__TASK TO COMPLETE__
Return verbatim every line from the first line of the data below to the line that contains "absolute; left: 560px;", inclusive, and no further.

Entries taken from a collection

-- Opening Marker --

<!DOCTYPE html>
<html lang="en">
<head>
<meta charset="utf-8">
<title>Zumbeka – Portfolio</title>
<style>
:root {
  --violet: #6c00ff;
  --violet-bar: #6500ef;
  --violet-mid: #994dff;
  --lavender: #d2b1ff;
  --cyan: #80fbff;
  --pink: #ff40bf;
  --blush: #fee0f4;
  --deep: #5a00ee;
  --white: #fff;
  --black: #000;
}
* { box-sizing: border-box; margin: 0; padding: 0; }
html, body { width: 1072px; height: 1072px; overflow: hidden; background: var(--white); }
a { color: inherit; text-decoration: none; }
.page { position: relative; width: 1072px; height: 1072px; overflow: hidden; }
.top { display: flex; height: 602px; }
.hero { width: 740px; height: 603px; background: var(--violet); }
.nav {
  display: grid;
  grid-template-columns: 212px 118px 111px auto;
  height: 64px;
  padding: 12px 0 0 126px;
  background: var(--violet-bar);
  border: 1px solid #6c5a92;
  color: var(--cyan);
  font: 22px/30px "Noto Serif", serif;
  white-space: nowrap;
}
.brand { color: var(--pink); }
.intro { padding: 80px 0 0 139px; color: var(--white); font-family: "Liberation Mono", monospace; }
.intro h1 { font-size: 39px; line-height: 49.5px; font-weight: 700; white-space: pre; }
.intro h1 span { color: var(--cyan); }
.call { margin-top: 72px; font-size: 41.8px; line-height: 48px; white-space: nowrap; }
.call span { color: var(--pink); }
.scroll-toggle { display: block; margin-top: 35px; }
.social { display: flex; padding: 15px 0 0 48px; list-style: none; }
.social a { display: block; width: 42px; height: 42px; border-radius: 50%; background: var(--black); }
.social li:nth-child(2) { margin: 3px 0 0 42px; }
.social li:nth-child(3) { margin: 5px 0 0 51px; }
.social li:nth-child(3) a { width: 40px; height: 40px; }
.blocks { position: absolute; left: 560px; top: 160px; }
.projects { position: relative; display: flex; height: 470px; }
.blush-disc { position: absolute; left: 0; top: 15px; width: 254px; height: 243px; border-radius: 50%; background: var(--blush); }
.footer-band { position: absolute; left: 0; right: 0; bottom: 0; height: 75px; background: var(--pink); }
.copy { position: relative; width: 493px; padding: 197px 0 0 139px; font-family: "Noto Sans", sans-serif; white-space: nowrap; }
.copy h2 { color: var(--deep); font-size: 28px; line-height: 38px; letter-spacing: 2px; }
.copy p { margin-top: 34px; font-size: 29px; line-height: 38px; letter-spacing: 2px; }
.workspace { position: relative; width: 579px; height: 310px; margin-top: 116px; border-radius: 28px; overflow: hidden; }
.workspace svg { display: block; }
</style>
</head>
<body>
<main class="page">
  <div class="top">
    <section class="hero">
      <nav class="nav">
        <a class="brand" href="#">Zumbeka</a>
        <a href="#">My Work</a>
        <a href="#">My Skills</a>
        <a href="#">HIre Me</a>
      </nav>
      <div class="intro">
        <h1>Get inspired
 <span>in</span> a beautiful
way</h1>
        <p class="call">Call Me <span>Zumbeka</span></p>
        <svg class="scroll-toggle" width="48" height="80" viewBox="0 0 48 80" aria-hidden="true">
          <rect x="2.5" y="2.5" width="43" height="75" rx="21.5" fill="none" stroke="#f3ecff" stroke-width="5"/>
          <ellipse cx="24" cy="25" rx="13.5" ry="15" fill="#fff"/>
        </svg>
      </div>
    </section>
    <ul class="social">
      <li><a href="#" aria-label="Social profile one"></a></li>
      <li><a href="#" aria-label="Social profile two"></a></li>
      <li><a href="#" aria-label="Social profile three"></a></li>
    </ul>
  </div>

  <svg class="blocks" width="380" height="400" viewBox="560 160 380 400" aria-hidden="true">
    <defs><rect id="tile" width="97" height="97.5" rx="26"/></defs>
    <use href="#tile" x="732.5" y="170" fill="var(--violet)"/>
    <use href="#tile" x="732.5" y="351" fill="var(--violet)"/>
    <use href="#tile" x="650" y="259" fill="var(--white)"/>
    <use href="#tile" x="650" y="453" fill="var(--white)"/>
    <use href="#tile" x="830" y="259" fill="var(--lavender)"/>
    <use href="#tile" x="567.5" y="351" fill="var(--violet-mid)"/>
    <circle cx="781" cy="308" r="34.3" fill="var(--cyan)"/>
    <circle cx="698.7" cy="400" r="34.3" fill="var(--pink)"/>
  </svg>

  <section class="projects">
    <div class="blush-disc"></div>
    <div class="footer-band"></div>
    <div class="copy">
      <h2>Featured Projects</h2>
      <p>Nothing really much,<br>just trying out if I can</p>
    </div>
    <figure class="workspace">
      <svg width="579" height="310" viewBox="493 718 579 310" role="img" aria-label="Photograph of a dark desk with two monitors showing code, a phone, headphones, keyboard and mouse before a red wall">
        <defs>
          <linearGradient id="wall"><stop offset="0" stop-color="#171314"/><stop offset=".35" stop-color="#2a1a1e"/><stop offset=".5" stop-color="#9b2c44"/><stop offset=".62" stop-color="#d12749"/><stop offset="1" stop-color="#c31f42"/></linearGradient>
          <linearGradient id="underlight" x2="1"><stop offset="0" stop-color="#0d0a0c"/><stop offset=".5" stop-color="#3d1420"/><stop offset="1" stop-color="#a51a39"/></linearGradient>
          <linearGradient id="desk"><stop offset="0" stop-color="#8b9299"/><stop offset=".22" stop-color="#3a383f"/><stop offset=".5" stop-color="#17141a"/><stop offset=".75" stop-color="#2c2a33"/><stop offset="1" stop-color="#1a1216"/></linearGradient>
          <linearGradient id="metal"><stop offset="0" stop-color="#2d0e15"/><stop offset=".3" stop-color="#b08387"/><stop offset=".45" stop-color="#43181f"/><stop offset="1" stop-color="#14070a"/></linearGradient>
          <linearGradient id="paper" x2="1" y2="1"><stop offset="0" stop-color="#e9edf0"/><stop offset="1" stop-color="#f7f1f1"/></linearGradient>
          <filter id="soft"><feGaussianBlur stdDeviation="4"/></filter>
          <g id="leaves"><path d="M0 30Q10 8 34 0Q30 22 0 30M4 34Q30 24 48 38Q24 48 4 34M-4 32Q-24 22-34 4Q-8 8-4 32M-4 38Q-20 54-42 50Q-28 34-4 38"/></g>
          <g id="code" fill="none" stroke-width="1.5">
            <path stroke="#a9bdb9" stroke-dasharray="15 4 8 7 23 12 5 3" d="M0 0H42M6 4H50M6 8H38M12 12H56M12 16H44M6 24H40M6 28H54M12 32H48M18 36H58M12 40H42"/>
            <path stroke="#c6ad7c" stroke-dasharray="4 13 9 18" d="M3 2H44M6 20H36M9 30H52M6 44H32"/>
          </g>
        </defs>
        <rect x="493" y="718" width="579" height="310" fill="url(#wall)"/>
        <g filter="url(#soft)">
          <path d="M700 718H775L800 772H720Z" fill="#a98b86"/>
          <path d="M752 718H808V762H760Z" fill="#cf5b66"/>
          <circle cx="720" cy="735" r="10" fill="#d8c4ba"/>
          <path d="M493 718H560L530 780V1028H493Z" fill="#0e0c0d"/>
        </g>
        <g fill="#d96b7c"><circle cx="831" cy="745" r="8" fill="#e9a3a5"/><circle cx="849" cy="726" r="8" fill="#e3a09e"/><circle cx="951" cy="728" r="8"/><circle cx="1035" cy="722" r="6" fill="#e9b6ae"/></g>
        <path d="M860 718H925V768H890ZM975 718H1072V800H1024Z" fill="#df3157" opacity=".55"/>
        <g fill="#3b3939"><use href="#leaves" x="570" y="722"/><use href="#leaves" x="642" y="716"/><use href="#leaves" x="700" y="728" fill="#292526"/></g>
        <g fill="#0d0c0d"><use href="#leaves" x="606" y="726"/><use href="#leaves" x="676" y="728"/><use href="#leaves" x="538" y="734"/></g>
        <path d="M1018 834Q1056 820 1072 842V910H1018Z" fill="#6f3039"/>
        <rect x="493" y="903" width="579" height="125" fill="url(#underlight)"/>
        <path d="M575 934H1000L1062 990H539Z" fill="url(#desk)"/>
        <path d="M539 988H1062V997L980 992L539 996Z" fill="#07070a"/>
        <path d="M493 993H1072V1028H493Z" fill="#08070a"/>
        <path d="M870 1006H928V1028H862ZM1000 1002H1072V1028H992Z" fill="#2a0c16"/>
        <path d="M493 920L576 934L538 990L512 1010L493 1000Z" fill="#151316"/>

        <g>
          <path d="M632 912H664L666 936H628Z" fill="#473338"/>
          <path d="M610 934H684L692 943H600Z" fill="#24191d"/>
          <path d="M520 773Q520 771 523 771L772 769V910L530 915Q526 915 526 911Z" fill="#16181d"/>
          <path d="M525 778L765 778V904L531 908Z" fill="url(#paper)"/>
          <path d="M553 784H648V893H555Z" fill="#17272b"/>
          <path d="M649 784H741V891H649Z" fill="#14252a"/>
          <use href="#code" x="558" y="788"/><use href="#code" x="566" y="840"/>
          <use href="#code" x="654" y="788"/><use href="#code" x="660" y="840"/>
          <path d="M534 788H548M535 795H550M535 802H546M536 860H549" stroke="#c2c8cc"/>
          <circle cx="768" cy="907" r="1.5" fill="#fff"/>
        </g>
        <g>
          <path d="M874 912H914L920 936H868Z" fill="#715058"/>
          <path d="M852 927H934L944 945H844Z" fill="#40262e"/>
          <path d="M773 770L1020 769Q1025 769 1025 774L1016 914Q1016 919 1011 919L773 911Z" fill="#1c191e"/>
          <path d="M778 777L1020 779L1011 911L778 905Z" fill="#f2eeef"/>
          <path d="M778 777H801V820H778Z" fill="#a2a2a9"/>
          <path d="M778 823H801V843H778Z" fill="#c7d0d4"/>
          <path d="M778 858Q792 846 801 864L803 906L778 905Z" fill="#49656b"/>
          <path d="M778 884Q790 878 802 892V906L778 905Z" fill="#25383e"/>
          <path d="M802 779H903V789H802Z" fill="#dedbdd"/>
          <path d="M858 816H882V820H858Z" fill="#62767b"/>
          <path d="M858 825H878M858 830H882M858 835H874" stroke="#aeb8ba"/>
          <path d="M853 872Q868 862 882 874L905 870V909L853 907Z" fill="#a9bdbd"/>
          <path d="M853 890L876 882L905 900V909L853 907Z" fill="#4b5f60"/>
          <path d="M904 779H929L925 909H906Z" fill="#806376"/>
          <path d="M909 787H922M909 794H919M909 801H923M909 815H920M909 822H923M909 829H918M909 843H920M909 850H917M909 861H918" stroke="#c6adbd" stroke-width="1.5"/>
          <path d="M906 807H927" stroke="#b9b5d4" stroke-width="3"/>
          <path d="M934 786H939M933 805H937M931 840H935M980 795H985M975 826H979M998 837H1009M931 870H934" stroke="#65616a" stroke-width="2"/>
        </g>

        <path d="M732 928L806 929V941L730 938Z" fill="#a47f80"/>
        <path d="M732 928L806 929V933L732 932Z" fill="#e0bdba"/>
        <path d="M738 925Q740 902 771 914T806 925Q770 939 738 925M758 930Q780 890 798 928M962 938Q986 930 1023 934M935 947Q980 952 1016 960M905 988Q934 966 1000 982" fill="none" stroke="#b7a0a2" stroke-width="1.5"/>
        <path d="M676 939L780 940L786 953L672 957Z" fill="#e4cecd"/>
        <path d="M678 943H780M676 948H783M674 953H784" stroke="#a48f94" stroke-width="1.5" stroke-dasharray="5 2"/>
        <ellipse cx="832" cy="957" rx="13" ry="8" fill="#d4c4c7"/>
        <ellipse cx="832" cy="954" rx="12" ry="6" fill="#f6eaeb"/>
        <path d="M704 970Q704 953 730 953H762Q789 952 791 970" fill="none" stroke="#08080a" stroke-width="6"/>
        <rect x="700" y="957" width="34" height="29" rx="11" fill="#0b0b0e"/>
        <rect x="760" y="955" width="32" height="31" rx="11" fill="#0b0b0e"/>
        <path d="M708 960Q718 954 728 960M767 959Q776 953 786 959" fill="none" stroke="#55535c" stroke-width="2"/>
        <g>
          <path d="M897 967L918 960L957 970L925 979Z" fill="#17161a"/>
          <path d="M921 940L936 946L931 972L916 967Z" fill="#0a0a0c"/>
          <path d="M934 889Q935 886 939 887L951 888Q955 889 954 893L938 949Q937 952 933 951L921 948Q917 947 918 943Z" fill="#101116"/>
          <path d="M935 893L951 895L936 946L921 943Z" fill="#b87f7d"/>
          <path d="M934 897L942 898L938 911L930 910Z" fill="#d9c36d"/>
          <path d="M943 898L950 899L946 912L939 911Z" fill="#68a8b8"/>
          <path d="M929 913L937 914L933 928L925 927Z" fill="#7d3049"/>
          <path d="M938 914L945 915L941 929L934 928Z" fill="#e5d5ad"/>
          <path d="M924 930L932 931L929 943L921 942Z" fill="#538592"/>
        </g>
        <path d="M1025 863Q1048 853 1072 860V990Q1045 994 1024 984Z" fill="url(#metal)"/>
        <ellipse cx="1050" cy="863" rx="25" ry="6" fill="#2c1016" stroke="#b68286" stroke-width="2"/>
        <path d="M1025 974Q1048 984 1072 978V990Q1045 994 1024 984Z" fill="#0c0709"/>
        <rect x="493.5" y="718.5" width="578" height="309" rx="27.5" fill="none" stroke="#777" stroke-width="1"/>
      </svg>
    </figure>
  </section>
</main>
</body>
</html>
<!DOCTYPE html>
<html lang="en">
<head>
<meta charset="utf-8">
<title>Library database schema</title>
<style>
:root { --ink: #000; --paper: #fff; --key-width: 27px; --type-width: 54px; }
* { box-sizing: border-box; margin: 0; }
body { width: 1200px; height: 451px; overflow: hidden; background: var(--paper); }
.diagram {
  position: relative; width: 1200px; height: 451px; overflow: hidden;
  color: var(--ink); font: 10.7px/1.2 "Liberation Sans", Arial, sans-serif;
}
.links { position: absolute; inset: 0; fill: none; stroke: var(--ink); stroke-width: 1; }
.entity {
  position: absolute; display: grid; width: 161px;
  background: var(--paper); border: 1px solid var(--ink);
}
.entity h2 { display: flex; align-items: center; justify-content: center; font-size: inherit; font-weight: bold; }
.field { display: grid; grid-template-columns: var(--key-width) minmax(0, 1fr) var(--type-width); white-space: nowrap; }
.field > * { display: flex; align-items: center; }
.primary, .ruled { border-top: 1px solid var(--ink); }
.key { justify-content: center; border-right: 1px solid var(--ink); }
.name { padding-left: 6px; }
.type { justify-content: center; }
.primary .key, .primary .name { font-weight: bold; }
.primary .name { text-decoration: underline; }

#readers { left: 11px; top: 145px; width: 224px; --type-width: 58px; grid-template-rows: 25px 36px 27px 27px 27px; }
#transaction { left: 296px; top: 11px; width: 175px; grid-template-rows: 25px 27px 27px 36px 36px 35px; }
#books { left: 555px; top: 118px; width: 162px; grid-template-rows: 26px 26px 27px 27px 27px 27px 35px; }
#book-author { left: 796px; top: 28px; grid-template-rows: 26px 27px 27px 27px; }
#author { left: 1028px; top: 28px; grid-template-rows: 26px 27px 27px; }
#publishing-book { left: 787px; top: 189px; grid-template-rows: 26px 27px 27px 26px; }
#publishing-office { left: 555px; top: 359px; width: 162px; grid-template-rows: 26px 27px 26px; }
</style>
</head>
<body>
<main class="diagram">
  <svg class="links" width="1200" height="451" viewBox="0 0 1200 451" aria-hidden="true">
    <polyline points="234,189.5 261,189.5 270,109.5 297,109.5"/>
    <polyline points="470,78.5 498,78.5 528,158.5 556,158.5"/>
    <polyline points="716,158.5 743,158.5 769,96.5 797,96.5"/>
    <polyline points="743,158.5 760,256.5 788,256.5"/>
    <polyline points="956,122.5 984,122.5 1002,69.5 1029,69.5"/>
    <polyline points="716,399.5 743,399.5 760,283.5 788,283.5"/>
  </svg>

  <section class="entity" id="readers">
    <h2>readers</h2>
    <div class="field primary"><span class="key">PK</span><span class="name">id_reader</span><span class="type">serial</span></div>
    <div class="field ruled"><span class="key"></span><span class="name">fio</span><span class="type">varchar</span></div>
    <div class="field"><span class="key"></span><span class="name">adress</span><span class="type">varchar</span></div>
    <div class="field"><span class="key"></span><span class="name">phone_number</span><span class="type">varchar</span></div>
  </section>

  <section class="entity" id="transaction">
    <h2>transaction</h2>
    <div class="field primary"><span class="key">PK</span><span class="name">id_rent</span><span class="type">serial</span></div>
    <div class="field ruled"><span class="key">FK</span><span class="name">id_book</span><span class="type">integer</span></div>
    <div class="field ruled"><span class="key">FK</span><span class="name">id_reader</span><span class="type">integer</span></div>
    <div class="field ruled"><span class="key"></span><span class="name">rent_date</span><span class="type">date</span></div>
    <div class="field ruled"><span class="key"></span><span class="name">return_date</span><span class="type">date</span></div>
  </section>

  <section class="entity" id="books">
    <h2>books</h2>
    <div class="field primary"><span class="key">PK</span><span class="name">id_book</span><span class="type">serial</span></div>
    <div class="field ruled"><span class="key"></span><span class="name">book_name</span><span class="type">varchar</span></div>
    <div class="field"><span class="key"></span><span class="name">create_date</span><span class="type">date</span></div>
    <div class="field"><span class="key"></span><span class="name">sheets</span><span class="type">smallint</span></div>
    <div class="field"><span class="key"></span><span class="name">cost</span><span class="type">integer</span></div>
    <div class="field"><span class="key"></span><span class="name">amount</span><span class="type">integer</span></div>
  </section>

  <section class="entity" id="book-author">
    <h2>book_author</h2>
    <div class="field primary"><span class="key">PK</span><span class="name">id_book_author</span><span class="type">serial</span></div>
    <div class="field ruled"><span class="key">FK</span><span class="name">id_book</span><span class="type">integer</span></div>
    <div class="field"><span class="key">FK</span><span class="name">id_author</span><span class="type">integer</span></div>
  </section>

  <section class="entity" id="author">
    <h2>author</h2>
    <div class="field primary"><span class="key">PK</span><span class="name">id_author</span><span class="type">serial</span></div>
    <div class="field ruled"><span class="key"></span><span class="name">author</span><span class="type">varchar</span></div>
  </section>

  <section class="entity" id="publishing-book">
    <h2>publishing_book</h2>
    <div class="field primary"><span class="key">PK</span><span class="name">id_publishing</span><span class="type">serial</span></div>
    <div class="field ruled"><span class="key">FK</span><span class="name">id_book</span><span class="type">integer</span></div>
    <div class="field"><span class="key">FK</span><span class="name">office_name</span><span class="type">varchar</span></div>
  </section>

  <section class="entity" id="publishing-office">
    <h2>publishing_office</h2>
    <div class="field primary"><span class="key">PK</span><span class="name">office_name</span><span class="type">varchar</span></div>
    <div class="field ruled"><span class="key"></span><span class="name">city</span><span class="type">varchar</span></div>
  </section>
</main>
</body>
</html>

-- Closing Marker --

__RESPONSE__
<!DOCTYPE html>
<html lang="en">
<head>
<meta charset="utf-8">
<title>Zumbeka – Portfolio</title>
<style>
:root {
  --violet: #6c00ff;
  --violet-bar: #6500ef;
  --violet-mid: #994dff;
  --lavender: #d2b1ff;
  --cyan: #80fbff;
  --pink: #ff40bf;
  --blush: #fee0f4;
  --deep: #5a00ee;
  --white: #fff;
  --black: #000;
}
* { box-sizing: border-box; margin: 0; padding: 0; }
html, body { width: 1072px; height: 1072px; overflow: hidden; background: var(--white); }
a { color: inherit; text-decoration: none; }
.page { position: relative; width: 1072px; height: 1072px; overflow: hidden; }
.top { display: flex; height: 602px; }
.hero { width: 740px; height: 603px; background: var(--violet); }
.nav {
  display: grid;
  grid-template-columns: 212px 118px 111px auto;
  height: 64px;
  padding: 12px 0 0 126px;
  background: var(--violet-bar);
  border: 1px solid #6c5a92;
  color: var(--cyan);
  font: 22px/30px "Noto Serif", serif;
  white-space: nowrap;
}
.brand { color: var(--pink); }
.intro { padding: 80px 0 0 139px; color: var(--white); font-family: "Liberation Mono", monospace; }
.intro h1 { font-size: 39px; line-height: 49.5px; font-weight: 700; white-space: pre; }
.intro h1 span { color: var(--cyan); }
.call { margin-top: 72px; font-size: 41.8px; line-height: 48px; white-space: nowrap; }
.call span { color: var(--pink); }
.scroll-toggle { display: block; margin-top: 35px; }
.social { display: flex; padding: 15px 0 0 48px; list-style: none; }
.social a { display: block; width: 42px; height: 42px; border-radius: 50%; background: var(--black); }
.social li:nth-child(2) { margin: 3px 0 0 42px; }
.social li:nth-child(3) { margin: 5px 0 0 51px; }
.social li:nth-child(3) a { width: 40px; height: 40px; }
.blocks { position: absolute; left: 560px; top: 160px; }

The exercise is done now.